::: TASK INPUTS :::

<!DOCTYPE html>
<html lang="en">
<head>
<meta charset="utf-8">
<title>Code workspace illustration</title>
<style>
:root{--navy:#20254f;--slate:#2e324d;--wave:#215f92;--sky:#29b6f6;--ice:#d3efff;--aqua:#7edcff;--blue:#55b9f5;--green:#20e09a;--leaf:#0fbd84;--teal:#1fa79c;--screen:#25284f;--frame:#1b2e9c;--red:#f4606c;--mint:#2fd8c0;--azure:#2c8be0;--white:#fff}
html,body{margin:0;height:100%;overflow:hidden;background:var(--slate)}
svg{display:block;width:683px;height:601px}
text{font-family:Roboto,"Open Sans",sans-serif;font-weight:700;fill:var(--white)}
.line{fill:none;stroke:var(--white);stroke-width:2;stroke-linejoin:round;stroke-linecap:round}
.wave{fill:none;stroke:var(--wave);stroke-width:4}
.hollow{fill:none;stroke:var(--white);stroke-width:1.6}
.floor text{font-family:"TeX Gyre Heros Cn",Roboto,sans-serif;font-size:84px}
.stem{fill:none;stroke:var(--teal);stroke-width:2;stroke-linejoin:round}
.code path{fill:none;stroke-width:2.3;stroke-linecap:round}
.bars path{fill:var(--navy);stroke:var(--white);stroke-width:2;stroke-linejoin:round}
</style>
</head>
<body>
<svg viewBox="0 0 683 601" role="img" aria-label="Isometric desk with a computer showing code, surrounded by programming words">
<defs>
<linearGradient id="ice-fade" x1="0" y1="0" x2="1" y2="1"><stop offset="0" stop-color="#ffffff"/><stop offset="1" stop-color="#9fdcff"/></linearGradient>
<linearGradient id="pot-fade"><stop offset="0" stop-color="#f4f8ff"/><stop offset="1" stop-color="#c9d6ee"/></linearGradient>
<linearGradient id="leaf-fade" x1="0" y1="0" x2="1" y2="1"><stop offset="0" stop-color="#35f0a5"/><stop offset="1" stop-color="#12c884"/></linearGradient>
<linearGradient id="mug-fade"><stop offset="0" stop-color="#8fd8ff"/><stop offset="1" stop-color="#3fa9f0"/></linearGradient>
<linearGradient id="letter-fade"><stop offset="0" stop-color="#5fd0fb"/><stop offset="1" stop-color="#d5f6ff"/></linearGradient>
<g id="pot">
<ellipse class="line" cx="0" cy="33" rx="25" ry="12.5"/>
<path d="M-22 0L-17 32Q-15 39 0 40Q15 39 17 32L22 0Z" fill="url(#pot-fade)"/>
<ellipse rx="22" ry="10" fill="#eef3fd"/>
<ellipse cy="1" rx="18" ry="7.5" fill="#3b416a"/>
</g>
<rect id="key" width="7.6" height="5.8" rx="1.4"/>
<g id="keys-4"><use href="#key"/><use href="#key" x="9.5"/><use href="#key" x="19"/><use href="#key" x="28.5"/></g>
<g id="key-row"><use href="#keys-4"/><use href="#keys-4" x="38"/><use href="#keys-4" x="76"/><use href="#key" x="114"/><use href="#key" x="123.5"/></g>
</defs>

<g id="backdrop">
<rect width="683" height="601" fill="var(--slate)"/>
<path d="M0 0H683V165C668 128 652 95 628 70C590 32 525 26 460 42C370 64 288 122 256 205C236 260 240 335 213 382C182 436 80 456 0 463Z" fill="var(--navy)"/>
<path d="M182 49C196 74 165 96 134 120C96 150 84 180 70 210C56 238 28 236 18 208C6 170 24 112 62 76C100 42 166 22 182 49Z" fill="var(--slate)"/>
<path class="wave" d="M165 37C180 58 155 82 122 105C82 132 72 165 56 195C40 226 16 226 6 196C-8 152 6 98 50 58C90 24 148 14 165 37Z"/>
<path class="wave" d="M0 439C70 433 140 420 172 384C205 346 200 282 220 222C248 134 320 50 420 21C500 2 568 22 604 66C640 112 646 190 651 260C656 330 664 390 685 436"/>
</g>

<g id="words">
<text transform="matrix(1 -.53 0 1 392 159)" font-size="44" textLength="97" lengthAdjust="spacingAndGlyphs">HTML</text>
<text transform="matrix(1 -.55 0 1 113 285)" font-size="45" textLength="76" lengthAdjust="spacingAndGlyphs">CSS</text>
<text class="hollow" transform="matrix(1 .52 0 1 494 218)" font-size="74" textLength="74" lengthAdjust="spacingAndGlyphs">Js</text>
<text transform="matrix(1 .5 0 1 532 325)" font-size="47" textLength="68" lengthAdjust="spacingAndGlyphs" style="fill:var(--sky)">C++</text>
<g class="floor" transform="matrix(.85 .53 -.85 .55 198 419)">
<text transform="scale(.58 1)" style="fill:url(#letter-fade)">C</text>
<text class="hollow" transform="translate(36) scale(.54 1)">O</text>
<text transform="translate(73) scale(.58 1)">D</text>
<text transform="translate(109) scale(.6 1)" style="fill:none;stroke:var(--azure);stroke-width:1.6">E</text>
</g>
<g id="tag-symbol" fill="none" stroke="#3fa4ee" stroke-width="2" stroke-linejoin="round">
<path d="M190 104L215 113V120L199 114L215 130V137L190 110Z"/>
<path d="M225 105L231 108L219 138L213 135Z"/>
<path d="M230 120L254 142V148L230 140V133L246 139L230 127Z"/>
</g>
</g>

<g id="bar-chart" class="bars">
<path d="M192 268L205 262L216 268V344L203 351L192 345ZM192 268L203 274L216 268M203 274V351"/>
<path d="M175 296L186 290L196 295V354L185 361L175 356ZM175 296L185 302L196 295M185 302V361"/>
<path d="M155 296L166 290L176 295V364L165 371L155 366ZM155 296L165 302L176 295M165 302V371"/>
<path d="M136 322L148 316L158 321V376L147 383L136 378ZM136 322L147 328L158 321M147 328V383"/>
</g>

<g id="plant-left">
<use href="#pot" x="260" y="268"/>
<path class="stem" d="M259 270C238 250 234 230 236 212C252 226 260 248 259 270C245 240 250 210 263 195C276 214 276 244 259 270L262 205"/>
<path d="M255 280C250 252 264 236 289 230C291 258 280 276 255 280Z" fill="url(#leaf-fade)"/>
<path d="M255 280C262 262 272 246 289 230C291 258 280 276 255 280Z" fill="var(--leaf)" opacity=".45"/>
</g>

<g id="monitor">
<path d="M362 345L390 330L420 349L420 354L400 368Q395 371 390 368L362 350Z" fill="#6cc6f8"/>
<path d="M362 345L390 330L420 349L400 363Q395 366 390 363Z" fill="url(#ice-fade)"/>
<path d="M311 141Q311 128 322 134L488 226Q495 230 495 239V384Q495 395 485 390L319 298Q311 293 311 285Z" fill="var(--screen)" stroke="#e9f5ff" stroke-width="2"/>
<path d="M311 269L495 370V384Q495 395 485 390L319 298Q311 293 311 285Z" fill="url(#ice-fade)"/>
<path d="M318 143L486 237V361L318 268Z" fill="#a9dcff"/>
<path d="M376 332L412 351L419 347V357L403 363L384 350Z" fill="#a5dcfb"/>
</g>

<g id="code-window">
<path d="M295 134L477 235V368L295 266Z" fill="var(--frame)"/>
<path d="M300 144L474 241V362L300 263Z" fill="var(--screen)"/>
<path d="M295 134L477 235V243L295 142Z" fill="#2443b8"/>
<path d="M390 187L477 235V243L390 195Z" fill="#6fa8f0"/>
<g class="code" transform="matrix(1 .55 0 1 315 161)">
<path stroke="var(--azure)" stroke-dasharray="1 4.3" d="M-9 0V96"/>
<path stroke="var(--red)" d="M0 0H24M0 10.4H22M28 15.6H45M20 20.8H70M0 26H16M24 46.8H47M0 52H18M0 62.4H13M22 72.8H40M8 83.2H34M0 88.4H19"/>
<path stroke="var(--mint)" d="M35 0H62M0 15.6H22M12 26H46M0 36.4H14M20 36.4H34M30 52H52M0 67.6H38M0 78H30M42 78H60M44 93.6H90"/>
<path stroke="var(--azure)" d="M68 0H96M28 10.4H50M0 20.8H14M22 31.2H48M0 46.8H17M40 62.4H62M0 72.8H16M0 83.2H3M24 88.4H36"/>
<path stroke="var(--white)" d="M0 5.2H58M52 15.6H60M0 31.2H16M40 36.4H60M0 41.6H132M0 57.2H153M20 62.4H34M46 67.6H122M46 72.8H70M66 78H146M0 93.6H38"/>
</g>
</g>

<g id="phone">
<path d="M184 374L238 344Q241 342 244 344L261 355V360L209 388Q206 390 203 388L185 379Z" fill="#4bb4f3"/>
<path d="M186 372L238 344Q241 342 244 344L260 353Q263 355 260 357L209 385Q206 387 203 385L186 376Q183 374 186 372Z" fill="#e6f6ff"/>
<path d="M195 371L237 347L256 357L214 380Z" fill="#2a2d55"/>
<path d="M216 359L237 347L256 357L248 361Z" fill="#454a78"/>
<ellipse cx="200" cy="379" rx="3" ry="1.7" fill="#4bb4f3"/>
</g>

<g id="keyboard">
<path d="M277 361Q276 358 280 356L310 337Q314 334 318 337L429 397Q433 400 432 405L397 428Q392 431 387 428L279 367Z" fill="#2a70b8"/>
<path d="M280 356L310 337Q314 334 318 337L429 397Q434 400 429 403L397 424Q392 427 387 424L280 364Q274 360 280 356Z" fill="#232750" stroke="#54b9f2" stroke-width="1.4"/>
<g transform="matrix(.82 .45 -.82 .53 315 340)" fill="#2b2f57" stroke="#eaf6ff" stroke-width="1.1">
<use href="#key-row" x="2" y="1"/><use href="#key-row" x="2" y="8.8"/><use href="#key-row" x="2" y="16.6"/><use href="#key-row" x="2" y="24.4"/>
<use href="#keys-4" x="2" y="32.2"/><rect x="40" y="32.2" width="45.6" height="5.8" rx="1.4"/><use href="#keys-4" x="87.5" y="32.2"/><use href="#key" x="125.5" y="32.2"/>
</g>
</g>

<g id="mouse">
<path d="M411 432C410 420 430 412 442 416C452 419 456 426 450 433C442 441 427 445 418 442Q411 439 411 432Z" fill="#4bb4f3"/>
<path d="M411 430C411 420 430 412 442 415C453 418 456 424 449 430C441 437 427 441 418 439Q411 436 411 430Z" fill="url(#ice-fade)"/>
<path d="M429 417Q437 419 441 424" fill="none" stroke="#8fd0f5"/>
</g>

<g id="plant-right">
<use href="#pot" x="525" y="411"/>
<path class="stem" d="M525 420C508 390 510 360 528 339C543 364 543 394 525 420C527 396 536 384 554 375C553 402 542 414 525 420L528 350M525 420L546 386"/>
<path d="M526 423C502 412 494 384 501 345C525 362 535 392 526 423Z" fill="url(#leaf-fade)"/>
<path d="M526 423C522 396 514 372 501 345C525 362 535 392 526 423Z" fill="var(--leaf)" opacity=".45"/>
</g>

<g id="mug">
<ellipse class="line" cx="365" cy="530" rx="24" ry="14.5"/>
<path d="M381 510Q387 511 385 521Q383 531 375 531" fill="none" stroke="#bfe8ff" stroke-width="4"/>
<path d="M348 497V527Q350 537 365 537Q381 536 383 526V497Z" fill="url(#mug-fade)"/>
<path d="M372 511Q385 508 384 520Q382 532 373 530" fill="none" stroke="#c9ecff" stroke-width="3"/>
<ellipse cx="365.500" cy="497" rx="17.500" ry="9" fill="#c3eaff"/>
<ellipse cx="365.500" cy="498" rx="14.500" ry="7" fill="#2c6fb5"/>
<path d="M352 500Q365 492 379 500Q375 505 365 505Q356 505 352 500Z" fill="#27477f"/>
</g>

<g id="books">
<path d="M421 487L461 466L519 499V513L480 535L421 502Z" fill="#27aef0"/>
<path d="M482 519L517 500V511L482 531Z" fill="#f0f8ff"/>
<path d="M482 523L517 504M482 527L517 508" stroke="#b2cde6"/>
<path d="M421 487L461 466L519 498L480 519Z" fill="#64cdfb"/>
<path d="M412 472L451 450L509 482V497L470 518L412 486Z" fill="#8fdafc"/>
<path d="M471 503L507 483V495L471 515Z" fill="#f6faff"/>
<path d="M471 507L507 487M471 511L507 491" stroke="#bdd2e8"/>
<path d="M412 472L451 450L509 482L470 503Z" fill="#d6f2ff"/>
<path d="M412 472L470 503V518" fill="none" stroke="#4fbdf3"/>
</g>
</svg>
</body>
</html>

:::

EXERCISE INSTRUCTIONS: Determine how many lines in the records above hold the word "none", and answer with that number only.

RESULT OF THE EXERCISE: 11